DIRECTIONS
From the first line of the data down to the line bearing "var(--navy); stroke: var(--line);", output every line exactly and include no pictures.

[DATA UNDER STUDY]

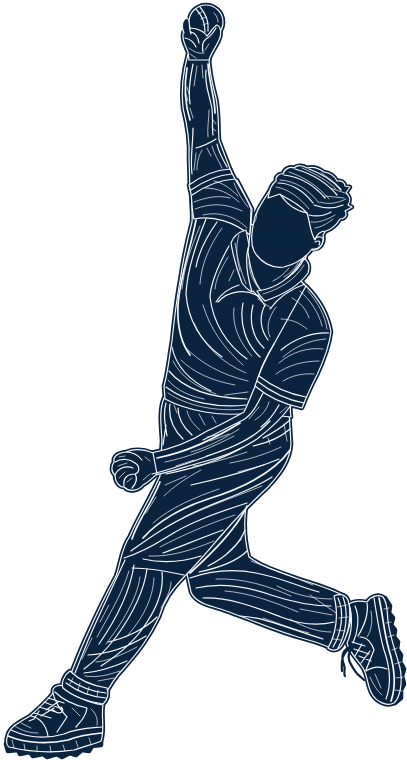
<!DOCTYPE html>
<html lang="en">
<head>
<meta charset="utf-8">
<title>Cricket bowler</title>
<style>
:root { --navy: #0a2440; --line: #f4f7fa; --paper: #ffffff; }
html, body { margin: 0; background: var(--paper); overflow: hidden; }
.bowler { display: block; width: 407px; height: 760px; }
.silhouette { fill: var(--navy); stroke: var(--navy); stroke-width: 4.6; stroke-linejoin: round; }
.forms { fill: var(--navy); stroke: var(--line); stroke-width: 1.2; stroke-linejoin: round; }
.lines { fill: none; stroke: var(--line); stroke-width: 1.2; stroke-linecap: round; stroke-linejoin: round; }
.fine { stroke-width: .7; }
.bold { stroke-width: 1.7; }
.solid { fill: var(--navy); stroke: none; }
</style>
</head>
<body>
<svg class="bowler" viewBox="0 0 407 760" role="img" aria-label="Cricket bowler in mid delivery, ball held high">
<defs>
  <path id="back-leg" d="M249 490C243 515 243 535 249 557C262 567 282 573 302 580C318 585 334 590 344 596C350 604 353 616 349 627C346 639 341 647 334 649C322 644 310 640 298 637C270 629 238 614 214 607C202 604 194 600 191 592L187 574L205 520Z"/>
  <path id="back-cuff" d="M334 596C340 593 346 595 348 600C352 614 349 633 342 645C339 650 333 652 328 648C336 634 339 615 334 596Z"/>
  <path id="back-shoe" d="M349 604C355 600 362 601 367 602C371 596 378 594 383 597C388 603 387 613 388 621C390 638 396 652 400 668C403 682 400 698 394 703C386 707 376 701 372 694C367 686 368 676 363 668C358 660 349 652 347 643C352 633 353 617 349 604Z"/>
  <path id="front-leg" d="M164 398C159 410 161 425 162 440L160 476C151 497 138 517 130 536C121 549 121 562 116 576C104 598 96 615 88 633C80 650 75 664 70 676L66 689L103 699C110 685 116 676 124 668C139 651 149 638 159 617C164 601 171 590 184 577C198 563 208 551 219 538C235 519 253 501 268 487C280 474 290 461 291 444L289 412Z"/>
  <path id="front-cuff" d="M70 671C64 675 61 683 63 688C72 696 88 702 103 704C108 700 109 693 107 688C94 686 80 681 70 671Z"/>
  <path id="front-shoe" d="M64 686C56 684 52 688 53 693C48 700 39 708 30 716C20 722 11 726 8 734C6 740 6 745 9 747C30 752 54 753 74 750C85 746 95 744 101 741C105 731 101 716 103 705C90 703 75 697 64 686Z"/>
  <path id="raised-arm" d="M188 54C183 72 181 91 183 108C187 124 190 141 189 158L190 190L234 180C229 165 223 151 219 140C218 125 219 112 216 98C212 83 209 68 209 56Z"/>
  <path id="shirt" d="M193 188C190 200 193 211 192 222C187 241 183 260 180 281C176 302 174 322 172 341C169 358 168 372 164 386L165 399C188 411 220 417 250 413L291 417C289 405 292 392 297 380L326 335C326 313 314 294 300 280L250 238L252 209L237 180Z"/>
  <path id="raised-sleeve" d="M189 185C201 176 216 170 230 169C236 183 246 195 251 209L250 235C234 222 213 215 194 219C191 208 193 197 189 185Z"/>
  <path id="front-arm" d="M257 382C252 393 248 404 244 412C231 419 219 426 207 431C190 442 171 449 151 453L145 477C164 474 181 468 199 463C220 458 242 449 257 439C270 429 282 419 291 405Z"/>
  <path id="fist" d="M153 453C143 449 133 449 126 452C117 453 113 457 114 462C111 466 111 472 115 475C115 482 119 487 124 487C130 493 139 490 143 485C149 482 152 478 157 474Z"/>
  <path id="front-sleeve" d="M306 286C319 299 328 314 331 332C329 347 324 360 317 375C310 388 306 398 302 408C287 405 269 398 255 386C260 370 266 358 274 344Z"/>
  <path id="neck" d="M251 224L248 252C250 268 254 282 261 291C278 289 294 278 305 265L307 246Z"/>
  <path id="collar-left" d="M246 230C239 232 233 237 231 243C233 255 237 270 242 283C245 287 248 290 252 292C247 275 244 259 249 245Z"/>
  <path id="collar-right" d="M303 258C309 261 310 267 308 273C299 286 282 295 265 301C262 298 259 295 257 291C276 289 293 277 303 258Z"/>
  <path id="head" d="M270 190C264 200 255 211 254 221C252 231 250 242 254 251C260 262 272 269 284 267C296 264 306 257 312 249C320 250 325 243 323 235L333 219L336 190L300 172Z"/>
  <path id="hair" d="M268 198C270 190 270 186 276 181C275 176 280 173 283 174C284 169 290 166 294 168C298 164 304 166 307 168C314 166 320 169 324 172C331 173 335 177 337 181C342 180 345 183 345 186L350 187L346 193C351 197 350 202 348 205L352 207L345 211C348 216 344 219 340 219C337 224 332 229 326 231C321 231 317 233 315 240C310 232 310 222 307 213C297 211 287 205 280 194Z"/>
  <path id="hand" d="M184 31C181 37 185 45 188 52L189 60L209 60C211 53 216 47 219 40C222 34 221 27 217 25C213 27 211 32 207 36C203 30 191 25 184 31Z"/>
  <circle id="ball" cx="206" cy="22" r="17"/>
  <g id="figure">
    <use href="#back-shoe"/><use href="#back-leg"/><use href="#back-cuff"/>
    <use href="#front-shoe"/><use href="#front-leg"/><use href="#front-cuff"/>
    <use href="#raised-arm"/><use href="#shirt"/><use href="#raised-sleeve"/>
    <use href="#front-arm"/><use href="#fist"/><use href="#front-sleeve"/>
    <use href="#neck"/><use href="#collar-left"/><use href="#collar-right"/>
    <use href="#head"/><use href="#hair"/><use href="#ball"/><use href="#hand"/>
  </g>
</defs>

<g class="silhouette">
  <use href="#figure"/>
  <g id="shoe-treads">
    <path d="M6 744L8 751L18 750L20 754L30 752L33 756L43 754L47 757L57 754L62 757L70 753L76 755L82 750L89 751L92 746L101 745V740L50 747Z"/>
    <path d="M385 598L390 606L389 613L393 618L391 625L395 630L394 637L398 642L397 649L401 655L400 662L404 669L402 676L404 684L401 690L401 698L395 703L389 650Z"/>
  </g>
</g>
<g class="forms"><use href="#figure"/></g>

<g id="ball-and-hand-details" class="lines">
  <path d="M196 9C202 15 205 23 205 32M200 7C206 14 209 22 208 31"/>
  <path class="fine" d="M198 14L202 12M201 19L206 17M203 25L208 23M214 13C217 16 218 19 218 22"/>
  <path class="solid" d="M184 34C180 28 182 20 187 18C191 19 189 26 191 32Z"/>
  <path d="M184 33C181 27 182 20 187 18C191 20 188 27 191 34M191 32C195 33 198 37 199 43M185 38C190 39 194 42 196 47M216 28C213 33 210 37 206 39C202 42 202 47 203 52"/>
  <path class="fine" d="M189 48C194 52 199 54 204 53M190 54L196 58M209 44L205 50"/>
</g>

<g id="raised-arm-details" class="lines">
  <path class="bold" d="M187 68C184 86 185 104 190 120M208 64C209 83 215 98 215 113"/>
  <path d="M193 64C190 78 188 92 190 104M206 70C204 85 210 96 212 109C213 119 212 128 213 135M193 128C193 143 190 160 192 174M216 139C210 143 203 146 196 148M217 144C219 154 224 161 227 167"/>
  <path class="fine" d="M197 66L194 86M202 65L203 78M190 108L193 118M209 110C209 120 207 128 208 137M196 153L194 170M202 150C198 157 197 163 197 170M212 146C214 154 219 161 222 168M207 148L211 156M187 87L189 94M186 94L188 101M213 120L216 124M212 128L216 131"/>
</g>

<g id="shirt-folds" class="lines">
  <path d="M191 190C204 181 218 175 232 174M192 195C205 186 220 180 235 179"/>
  <path class="fine" d="M194 202C207 197 219 195 230 198M195 209C211 203 225 203 242 211M234 183C238 194 244 202 248 207M205 188C217 188 228 192 239 202M214 181C223 183 230 188 238 196M203 215C220 211 236 217 247 228"/>
  <path class="bold" d="M196 220C191 247 180 276 178 305C177 326 181 343 190 355"/>
  <path d="M206 219C195 246 187 270 186 294C188 319 200 341 222 357M217 222C207 236 199 251 196 267M229 246C220 262 211 280 210 297C213 323 227 345 247 359M239 285C229 288 221 294 216 302M218 302C229 290 246 289 258 296M243 303C239 324 246 344 260 357M253 305C249 320 252 337 264 348M265 305C259 316 260 329 268 340M305 284C291 289 278 298 270 309"/>
  <path class="fine" d="M200 226C190 250 184 268 182 289M222 228C209 246 201 266 200 284M228 257C221 269 216 278 215 289M234 270L229 281M203 305C210 329 224 348 243 365M194 323C204 346 222 363 246 373M184 346C200 363 222 375 248 381M234 308C232 325 239 342 252 356M276 307C268 318 266 328 270 337M239 235C235 247 237 260 240 271"/>
  <path d="M172 347C176 367 190 381 211 391M169 371C183 388 207 398 247 399M166 387C187 403 217 408 246 405"/>
  <path class="fine" d="M173 361C181 377 196 387 216 394M168 380C177 391 190 396 204 399M181 360C194 373 213 381 235 385M168 393C187 406 217 412 244 409M225 395L248 392M271 308L258 299"/>
</g>

<g id="front-sleeve-folds" class="lines">
  <path d="M257 381C271 392 287 400 304 403M259 376C273 387 289 394 306 397M329 333C312 332 294 339 281 350M274 344C266 357 261 368 259 375"/>
  <path class="fine" d="M308 291C318 303 325 315 327 329M300 291C311 301 319 313 322 326M326 339C310 340 296 346 283 357M323 349C309 347 291 352 279 363M319 361C304 361 288 365 276 374M314 374C302 373 291 376 283 381M292 298C301 303 306 309 309 318M281 319C291 319 300 323 307 329"/>
</g>

<g id="front-arm-details" class="lines">
  <path class="bold" d="M157 458C187 452 212 440 240 423"/>
  <path d="M263 393C257 405 252 415 243 420C229 427 216 434 203 440M152 474C177 468 203 458 229 448C246 441 258 434 270 421M279 405C274 414 269 421 261 427"/>
  <path class="fine" d="M165 462C190 457 213 447 234 436M191 452C209 447 225 438 239 429M206 456C224 451 240 444 253 435M249 419L259 407M269 402C267 410 261 416 255 420M176 466L194 460M207 437L222 434M210 441L229 434M287 407L280 413"/>
  <path d="M115 462C122 458 130 459 135 463M115 475C118 468 126 465 133 468M124 486C123 478 127 474 135 474M126 452C132 452 138 455 142 460M135 463C140 466 140 472 135 474C138 478 136 484 132 488"/>
  <path class="fine" d="M119 457L125 456M118 466L127 463M119 478L125 472M127 482L132 478M145 457L150 461M143 480L150 474"/>
</g>

<g id="collar-and-neck-details" class="lines">
  <path class="fine" d="M235 243C237 258 241 272 246 284M304 265C295 280 280 289 263 294M261 291C253 282 249 272 249 262"/>
  <path d="M253 291L262 301M258 295L265 306M304 259C300 267 293 274 287 278"/>
  <path class="fine" d="M289 268C284 274 279 278 273 281M298 263C294 270 289 274 284 277"/>
</g>

<g id="hair-and-ear-details" class="lines">
  <path d="M281 195C291 200 300 205 307 213M278 183C291 183 304 191 313 203M284 175C300 177 314 185 325 198M295 169C313 174 327 183 337 195M309 169C323 174 334 182 341 190M309 215C317 217 324 216 331 212M314 205C325 209 334 209 343 205"/>
  <path class="fine" d="M276 187C289 189 300 198 309 209M280 180C296 181 309 190 319 203M289 172C304 177 318 186 329 199M302 168C316 174 328 181 336 189M321 173C329 178 336 183 341 189M320 202C329 205 338 203 346 199M311 222C318 223 327 220 335 215M315 228C321 227 327 224 333 219M325 196L344 198M330 188L345 193"/>
  <path d="M314 239C319 235 324 237 323 241C322 247 317 251 312 250M315 242C319 240 321 241 319 245"/>
  <path class="fine" d="M259 207C255 214 258 218 254 223M307 256L301 262"/>
</g>

<g id="trouser-details" class="lines">
  <path d="M166 403C163 414 165 424 167 436M170 404C168 418 174 430 183 439M178 408C178 418 184 428 192 435M290 420C282 427 273 433 263 438M290 429C280 438 267 443 253 446M166 425L163 445"/>
  <path class="fine" d="M187 411C189 419 194 425 200 430M199 414L205 425M212 416L216 423M174 405L177 413M284 424L287 441M268 438L270 444"/>
  <path class="bold" d="M160 482C151 505 138 520 132 539M290 450C272 475 237 490 208 499C183 507 158 521 143 538"/>
  <path d="M272 477C244 495 209 503 181 519C161 529 145 541 131 551M247 503C219 512 190 522 167 537C151 547 137 554 124 558M223 530C201 538 182 546 163 553M201 556C182 562 161 563 143 559M184 575C166 571 148 568 132 568M240 449C214 463 190 469 166 474M279 459C248 472 218 479 191 485"/>
  <path class="fine" d="M262 486C230 499 193 511 165 528M235 515C208 524 183 535 160 547M214 541C190 551 169 557 149 556M201 470C186 478 173 487 164 496M219 489C196 497 171 507 153 523M281 447C264 455 247 460 230 463M264 465L238 472M186 476L165 485M156 497L146 513M247 452C226 459 209 464 193 466"/>
  <path d="M125 560C113 586 103 607 93 629C86 645 80 661 75 673M134 565C130 592 117 618 99 644M147 569C144 591 132 615 116 637C107 649 96 660 84 669M162 572C164 590 157 607 147 622C136 640 120 654 101 666M157 617C145 629 126 638 108 642M146 636C128 647 109 654 88 655M127 661C111 668 98 672 84 673"/>
  <path class="fine" d="M129 571C122 594 109 615 97 637M140 577C137 599 122 623 106 644M154 578C153 599 142 620 126 637M171 582C171 591 165 600 161 608M120 671C108 675 97 678 85 676M114 678L98 681M137 647C122 655 108 661 96 662M109 605L100 622M92 638L82 659"/>
  <path d="M66 683C78 692 92 697 106 698M68 679C80 687 93 692 106 693"/>
  <path class="fine" d="M73 678L70 684M80 683L78 690M89 687L87 694M98 690L97 697"/>
</g>

<g id="back-leg-details" class="lines">
  <path class="bold" d="M247 506C238 526 219 547 190 573"/>
  <path d="M245 530C239 545 226 557 208 566M247 551C237 561 218 568 199 572M190 578C213 570 235 569 256 573C279 577 300 587 319 592M196 588C222 582 248 587 271 595C292 602 313 606 331 606M203 598C230 597 257 608 281 617C299 624 318 626 334 622M240 616C264 617 293 630 323 639"/>
  <path class="fine" d="M242 539L227 553M251 561C271 569 294 577 313 585M216 579C244 578 268 586 291 596M225 591C250 593 274 602 298 612M277 586C295 595 314 599 332 599M290 619C306 629 321 632 331 632M263 618C280 624 295 630 309 633M310 595L336 613M300 609L332 615"/>
  <path d="M338 598C345 613 341 634 333 647M343 597C349 613 346 634 338 648"/>
  <path class="fine" d="M337 607L347 605M339 618L348 617M337 630L345 631M333 639L341 640"/>
</g>

<g id="front-shoe-details" class="lines">
  <path class="bold" d="M8 736C27 744 50 744 68 740C80 735 91 734 102 733"/>
  <path d="M11 730C28 738 47 739 64 734C77 728 90 728 102 727M55 692C64 701 78 706 87 708C86 716 81 721 76 727M31 716C40 718 46 725 48 736M53 693C55 704 62 711 67 717L57 732"/>
  <path d="M39 707L56 712M44 702L62 709M48 698L64 703M34 713L51 718M41 716L54 708M46 710L58 702M39 711L34 719L29 721M53 710C60 716 66 711 61 707"/>
  <path class="fine" d="M91 709C96 713 98 719 97 725M15 726C22 731 30 733 38 733M72 708L80 716M21 723L31 728M12 740L14 748M24 744L25 750M37 746V752M50 746L51 752M63 745L65 751M76 741L78 747M89 738L91 744"/>
</g>

<g id="back-shoe-details" class="lines">
  <path class="bold" d="M379 598C383 616 384 633 389 650C394 666 397 684 391 701"/>
  <path d="M374 598C377 616 379 633 384 650C390 667 392 683 386 699M355 606C360 617 358 632 353 643M367 603C369 615 364 626 358 636M366 671C372 667 380 666 387 669M360 637C367 637 372 643 374 650L366 670"/>
  <path d="M352 642L365 646M354 649L369 654M359 656L371 661M362 644L355 656M370 651L361 663"/>
  <path class="fine" d="M371 611C373 623 371 631 367 637M370 677C373 684 377 691 382 695M375 674L381 688M384 609L389 608M386 623L391 622M388 637L394 635M392 650L397 648M395 664L401 662M396 678L403 677M395 690L402 691"/>
</g>
<g id="loose-laces" fill="none" stroke="var(--navy)" stroke-width="2.2" stroke-linecap="round">
  <path d="M350 647C342 650 341 657 344 665C346 670 343 674 345 676M351 650C345 658 352 666 355 671C358 676 362 677 364 680M350 648C343 653 341 659 342 671"/>
</g>
</svg>
</body>
</html>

[/DATA UNDER STUDY]

RESULT FOR THIS EXERCISE
<!DOCTYPE html>
<html lang="en">
<head>
<meta charset="utf-8">
<title>Cricket bowler</title>
<style>
:root { --navy: #0a2440; --line: #f4f7fa; --paper: #ffffff; }
html, body { margin: 0; background: var(--paper); overflow: hidden; }
.bowler { display: block; width: 407px; height: 760px; }
.silhouette { fill: var(--navy); stroke: var(--navy); stroke-width: 4.6; stroke-linejoin: round; }
.forms { fill: var(--navy); stroke: var(--line); stroke-width: 1.2; stroke-linejoin: round; }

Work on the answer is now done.